Where will the pandemic take the US?

By Martin Jacques , Published: 2020/12/01 20:40:40

The White House Photo: Xinhua

Joe Biden will be remembered as an extraordinarily weak president. He narrowly won the presidency. Having refused to accept the result, President Donald Trump has already started his campaign for 2024. Three quarters of Republicans similarly do not accept the result. There will probably be a Republican majority in the Senate. Trump has already ensured a big right-wing majority in the Supreme Court. All of this leaves Biden with little room to maneuver on domestic policy.

The area where he will have some latitude is foreign policy. But even here he will be seriously constrained. The US is considerably weaker than it was at the turn of the century. Two major events in particular have served to shift the balance of power away from the US and toward China. The first was the financial crisis in 2008, which seriously undermined the US. The second is in play now: the pandemic will almost certainly have an even bigger effect than the 2008 crisis in serving to weaken the US. The country that Barack Obama assumed the presidency of in 2008 is not the country that Joe Biden will become president of in January, 2021: its global influence has been seriously reduced.

Joe Biden Photo: VCG

Trump's foreign policy tacitly recognized this. Between 1945 and 2016, the US pursued a strategy of global hegemony based on multilateral institutions and Western alliances. Trump rejected this approach in favor of a return to the nationalism and isolationism which had informed US foreign policy prior to 1939. America engaged in a partial retreat from the world in the face of its decline. Even on China we can see the same kind of retreat. The strategy of engagement was based on two assumptions: China's economic rise would be unsustainable and China would never threaten America's economic ascendancy; and China's economic rise would inevitably result in the adoption of a Western-style political system. Both these assumptions proved wrong. In response, the US retreated from its engagement with China and pursued a more antagonistic and much less ambitious approach.

Illustration: Liu Rui/GT

Biden might adopt a softer attitude toward China, but it is very unlikely there will be any major shift. He will not demonize China in the manner of Trump. And he will not seek regime change as Secretary of State Mike Pompeo has advocated. But there will be no return to anything like the engagement policy that prevailed between 1970 and 2016. First, there has been a major shift among Americans, both Republican and Democrat, toward a more hostile approach towards China.
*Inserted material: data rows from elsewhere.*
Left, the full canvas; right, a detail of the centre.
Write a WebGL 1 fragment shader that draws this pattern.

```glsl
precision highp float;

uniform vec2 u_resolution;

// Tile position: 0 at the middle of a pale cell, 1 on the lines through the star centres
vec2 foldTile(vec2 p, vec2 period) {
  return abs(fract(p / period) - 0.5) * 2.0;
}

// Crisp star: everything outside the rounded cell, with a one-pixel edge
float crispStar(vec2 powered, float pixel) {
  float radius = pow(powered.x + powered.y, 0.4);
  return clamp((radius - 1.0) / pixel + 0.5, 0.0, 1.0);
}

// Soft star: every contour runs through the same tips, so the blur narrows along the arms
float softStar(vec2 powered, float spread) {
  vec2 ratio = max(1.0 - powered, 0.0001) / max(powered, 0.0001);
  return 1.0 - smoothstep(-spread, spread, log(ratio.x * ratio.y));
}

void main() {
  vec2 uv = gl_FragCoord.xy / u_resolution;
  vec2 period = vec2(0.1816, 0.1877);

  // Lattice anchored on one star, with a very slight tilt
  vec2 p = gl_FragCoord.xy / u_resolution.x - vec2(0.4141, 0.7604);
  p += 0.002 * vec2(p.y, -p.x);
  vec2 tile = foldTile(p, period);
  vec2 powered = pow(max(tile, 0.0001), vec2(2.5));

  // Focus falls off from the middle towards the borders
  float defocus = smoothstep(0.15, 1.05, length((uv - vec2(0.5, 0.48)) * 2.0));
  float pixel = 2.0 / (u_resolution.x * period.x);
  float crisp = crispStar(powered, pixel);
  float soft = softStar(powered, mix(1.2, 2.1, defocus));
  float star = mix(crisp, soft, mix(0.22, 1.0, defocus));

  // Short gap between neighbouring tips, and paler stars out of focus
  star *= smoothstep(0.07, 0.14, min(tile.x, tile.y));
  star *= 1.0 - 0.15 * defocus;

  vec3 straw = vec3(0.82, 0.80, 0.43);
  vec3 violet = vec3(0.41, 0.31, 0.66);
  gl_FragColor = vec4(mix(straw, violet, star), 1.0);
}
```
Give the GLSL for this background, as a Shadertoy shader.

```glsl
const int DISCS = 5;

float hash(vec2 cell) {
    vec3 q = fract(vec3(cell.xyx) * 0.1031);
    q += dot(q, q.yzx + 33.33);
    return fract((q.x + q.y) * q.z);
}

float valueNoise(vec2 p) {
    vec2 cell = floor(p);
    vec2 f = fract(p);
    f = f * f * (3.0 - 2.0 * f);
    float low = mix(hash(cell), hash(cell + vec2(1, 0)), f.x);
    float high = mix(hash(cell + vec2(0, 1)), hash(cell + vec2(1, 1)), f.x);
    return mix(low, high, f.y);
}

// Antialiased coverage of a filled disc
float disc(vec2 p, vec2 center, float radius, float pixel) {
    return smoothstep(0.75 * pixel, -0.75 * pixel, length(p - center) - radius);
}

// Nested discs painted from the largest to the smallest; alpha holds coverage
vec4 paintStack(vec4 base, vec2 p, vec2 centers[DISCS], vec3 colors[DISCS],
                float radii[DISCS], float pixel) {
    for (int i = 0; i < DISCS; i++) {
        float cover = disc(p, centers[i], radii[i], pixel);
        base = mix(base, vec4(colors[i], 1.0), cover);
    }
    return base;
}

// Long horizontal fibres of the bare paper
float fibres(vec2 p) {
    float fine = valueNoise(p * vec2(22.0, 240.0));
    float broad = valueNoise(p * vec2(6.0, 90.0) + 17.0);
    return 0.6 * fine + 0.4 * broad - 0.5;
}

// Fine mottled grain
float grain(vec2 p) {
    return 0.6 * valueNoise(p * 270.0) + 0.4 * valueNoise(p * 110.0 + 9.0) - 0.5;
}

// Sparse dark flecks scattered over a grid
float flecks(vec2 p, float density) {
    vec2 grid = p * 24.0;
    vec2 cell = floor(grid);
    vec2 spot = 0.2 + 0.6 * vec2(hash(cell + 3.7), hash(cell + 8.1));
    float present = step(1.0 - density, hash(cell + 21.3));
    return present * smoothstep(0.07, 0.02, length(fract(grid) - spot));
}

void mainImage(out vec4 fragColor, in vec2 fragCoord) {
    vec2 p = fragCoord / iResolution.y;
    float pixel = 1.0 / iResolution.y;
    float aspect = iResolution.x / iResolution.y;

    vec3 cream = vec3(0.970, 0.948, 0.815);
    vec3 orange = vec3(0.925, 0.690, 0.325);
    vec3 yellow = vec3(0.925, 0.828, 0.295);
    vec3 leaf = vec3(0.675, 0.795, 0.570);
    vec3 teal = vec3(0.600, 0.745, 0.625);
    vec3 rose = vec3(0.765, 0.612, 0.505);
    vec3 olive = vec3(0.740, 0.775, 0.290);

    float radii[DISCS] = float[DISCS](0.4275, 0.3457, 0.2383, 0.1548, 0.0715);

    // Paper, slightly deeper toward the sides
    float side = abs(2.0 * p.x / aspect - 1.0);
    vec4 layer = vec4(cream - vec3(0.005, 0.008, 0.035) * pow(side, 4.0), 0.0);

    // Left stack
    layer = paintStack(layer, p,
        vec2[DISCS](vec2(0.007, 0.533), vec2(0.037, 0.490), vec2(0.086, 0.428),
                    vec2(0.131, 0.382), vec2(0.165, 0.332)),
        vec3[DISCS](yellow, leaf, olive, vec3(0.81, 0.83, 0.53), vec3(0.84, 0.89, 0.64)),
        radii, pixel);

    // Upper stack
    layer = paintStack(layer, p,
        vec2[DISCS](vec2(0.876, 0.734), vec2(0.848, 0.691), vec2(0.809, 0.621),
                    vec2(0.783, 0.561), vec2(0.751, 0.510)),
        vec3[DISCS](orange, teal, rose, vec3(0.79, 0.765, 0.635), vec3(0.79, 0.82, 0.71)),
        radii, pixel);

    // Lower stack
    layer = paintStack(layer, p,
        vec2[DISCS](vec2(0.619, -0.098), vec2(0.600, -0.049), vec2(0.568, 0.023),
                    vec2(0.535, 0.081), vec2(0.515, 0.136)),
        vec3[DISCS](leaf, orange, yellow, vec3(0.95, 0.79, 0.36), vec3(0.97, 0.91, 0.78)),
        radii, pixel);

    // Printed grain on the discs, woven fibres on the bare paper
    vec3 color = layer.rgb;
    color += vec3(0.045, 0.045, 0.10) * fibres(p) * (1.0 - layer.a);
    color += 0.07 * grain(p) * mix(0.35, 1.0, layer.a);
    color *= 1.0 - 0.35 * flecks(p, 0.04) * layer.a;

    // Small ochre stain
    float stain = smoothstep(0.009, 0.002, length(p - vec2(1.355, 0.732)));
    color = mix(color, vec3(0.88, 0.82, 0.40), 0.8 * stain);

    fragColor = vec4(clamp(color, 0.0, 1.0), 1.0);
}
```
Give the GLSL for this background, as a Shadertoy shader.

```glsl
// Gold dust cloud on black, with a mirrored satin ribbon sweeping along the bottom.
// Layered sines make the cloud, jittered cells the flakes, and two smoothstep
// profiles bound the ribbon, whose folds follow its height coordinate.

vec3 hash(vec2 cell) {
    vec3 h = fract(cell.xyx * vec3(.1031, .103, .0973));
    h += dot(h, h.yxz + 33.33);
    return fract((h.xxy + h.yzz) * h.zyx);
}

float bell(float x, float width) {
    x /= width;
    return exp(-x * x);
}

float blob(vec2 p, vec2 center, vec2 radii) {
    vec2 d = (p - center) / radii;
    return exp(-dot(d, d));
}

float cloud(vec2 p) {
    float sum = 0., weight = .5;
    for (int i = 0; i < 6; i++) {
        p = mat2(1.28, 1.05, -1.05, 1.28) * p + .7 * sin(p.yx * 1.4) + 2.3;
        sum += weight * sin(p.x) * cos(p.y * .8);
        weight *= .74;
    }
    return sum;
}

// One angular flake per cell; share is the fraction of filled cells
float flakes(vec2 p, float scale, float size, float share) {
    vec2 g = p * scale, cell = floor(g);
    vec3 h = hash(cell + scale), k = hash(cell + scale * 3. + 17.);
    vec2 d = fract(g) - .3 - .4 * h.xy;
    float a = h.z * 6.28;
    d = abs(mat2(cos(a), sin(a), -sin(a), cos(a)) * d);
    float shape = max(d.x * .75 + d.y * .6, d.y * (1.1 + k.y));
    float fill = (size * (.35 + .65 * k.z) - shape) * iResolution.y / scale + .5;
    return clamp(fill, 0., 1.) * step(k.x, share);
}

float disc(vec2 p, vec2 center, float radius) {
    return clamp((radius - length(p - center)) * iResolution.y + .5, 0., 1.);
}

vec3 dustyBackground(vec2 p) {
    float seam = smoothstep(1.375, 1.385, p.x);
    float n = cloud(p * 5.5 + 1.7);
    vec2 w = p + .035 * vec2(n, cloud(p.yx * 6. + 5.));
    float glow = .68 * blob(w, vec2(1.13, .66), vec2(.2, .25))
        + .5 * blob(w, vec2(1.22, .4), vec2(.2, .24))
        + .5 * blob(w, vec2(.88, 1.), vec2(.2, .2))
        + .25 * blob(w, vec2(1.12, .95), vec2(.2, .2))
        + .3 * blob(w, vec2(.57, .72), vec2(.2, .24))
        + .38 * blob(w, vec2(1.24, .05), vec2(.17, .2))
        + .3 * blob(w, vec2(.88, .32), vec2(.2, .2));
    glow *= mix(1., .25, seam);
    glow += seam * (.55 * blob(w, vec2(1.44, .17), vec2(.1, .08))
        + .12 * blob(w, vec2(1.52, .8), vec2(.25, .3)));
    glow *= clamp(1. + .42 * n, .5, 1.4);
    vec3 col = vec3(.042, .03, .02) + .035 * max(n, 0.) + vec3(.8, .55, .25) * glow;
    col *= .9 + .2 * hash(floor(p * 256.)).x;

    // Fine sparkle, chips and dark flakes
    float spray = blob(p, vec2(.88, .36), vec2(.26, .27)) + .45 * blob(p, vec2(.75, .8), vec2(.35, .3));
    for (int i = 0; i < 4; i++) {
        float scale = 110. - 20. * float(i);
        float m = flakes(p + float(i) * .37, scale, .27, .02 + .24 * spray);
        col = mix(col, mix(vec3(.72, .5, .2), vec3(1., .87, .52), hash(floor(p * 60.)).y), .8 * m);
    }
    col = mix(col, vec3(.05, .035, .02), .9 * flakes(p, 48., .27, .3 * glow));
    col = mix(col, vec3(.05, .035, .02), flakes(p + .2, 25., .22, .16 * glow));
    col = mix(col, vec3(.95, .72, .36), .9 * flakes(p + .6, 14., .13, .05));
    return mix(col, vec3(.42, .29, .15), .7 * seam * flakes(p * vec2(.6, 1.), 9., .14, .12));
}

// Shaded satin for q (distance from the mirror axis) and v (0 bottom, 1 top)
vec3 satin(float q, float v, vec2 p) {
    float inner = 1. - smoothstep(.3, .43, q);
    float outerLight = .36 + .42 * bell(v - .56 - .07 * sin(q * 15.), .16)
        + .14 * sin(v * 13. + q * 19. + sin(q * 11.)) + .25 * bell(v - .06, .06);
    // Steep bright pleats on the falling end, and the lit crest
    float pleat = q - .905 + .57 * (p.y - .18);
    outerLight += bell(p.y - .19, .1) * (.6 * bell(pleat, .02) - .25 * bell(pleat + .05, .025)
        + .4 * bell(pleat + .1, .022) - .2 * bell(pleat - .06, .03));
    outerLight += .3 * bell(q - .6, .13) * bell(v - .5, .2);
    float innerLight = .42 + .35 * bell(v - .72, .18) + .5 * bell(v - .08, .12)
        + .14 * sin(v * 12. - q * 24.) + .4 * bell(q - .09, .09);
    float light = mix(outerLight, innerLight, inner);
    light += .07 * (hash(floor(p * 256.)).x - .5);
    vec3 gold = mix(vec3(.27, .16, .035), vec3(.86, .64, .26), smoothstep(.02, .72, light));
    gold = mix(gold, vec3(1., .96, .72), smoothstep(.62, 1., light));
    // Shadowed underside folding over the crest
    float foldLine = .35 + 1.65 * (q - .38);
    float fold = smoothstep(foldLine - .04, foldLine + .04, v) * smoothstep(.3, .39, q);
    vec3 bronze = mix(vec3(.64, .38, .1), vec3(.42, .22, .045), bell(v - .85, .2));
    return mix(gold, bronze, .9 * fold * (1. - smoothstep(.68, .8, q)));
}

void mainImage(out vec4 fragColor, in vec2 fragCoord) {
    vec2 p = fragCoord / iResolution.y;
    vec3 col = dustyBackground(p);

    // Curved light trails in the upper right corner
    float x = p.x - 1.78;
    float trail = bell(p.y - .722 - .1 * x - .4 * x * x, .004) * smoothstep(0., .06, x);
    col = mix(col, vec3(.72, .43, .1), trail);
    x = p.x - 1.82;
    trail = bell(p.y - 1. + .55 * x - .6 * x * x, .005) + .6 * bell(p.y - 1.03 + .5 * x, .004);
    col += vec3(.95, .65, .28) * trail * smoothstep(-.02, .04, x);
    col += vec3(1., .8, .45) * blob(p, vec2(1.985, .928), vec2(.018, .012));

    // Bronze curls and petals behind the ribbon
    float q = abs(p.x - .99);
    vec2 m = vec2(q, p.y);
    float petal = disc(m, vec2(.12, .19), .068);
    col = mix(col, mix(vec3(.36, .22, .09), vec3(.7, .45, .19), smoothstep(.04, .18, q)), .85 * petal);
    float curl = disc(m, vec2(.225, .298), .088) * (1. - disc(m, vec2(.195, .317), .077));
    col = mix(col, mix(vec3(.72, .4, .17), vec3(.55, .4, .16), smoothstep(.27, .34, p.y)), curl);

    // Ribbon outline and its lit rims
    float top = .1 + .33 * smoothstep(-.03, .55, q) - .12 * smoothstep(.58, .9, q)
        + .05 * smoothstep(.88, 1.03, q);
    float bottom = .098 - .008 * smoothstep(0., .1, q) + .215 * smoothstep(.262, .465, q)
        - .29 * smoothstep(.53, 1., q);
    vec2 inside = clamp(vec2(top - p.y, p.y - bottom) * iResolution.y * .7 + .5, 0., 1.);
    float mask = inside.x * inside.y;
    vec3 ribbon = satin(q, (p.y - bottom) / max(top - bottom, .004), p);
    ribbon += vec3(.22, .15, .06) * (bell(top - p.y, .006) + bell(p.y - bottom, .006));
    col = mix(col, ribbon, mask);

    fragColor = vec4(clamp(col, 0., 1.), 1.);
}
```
And second, Trump and the Republicans will be vigilant in seeking to ensure that Biden does not backslide in his approach on China. This does not preclude the possibility of limited cooperation on an issue like climate change. But because of the shift in popular attitudes, Biden is likely to be closer to Trump than Obama on China. It will be a long time before we can envisage another serious rapprochement between China and the US and when it happens, as it will one day, it will be on a very different basis to the 1970-2016 engagement policy.

Meanwhile, Biden will, in all likelihood, seek to adopt a more multilateral approach toward America's allies in Europe and Asia Pacific, with China firmly in mind as the adversary. There is already talk of a US-EU summit early next year. It is also likely that Biden will seek membership of the Paris agreement on climate change, the WHO, probably the Iran nuclear deal, and perhaps the revised TPP.

Important as US foreign policy is, the key question that demands our attention is the state of America and what the future might hold. America is not the same country as it was in 2000. It is now deeply divided and increasingly polarized. The underlying reason is America's decline. Although still widely denied, it is now patently clear.

The US is a troubled country: That is why it could elect a right-wing populist maverick like Trump. The causes of the ever-intensifying divisions are manifold, including the huge inequalities in income and wealth and the country's historic and continuing failure to address systemic discrimination against African-Americans. Americans are hopelessly divided on a constantly expanding range of issues. Where once Democrats and Republicans shared some common ground, now there is virtually none. The polarization has reached the point where governance is close to paralysis. Americans are now even asking whether its democracy can survive. The outlook can only be described as bleak. Almost 300,000 people have died from the pandemic and the number is rising rapidly. Half the population say they will refuse the vaccine. The economy has been hobbled. The real wages of many will fall. Unemployment is predicted to reach around 7 percent. The financial crisis led to Trump. Where might America find itself in the wake of the pandemic?

The author was until recently a Senior Fellow at the Department of Politics and International Studies at Cambridge University. He is a Visiting Professor at the Institute of Modern International Relations at Tsinghua University and a Senior Fellow at the China Institute, Fudan University. Follow him on twitter @martjacques. opinion@globaltimes.com.cn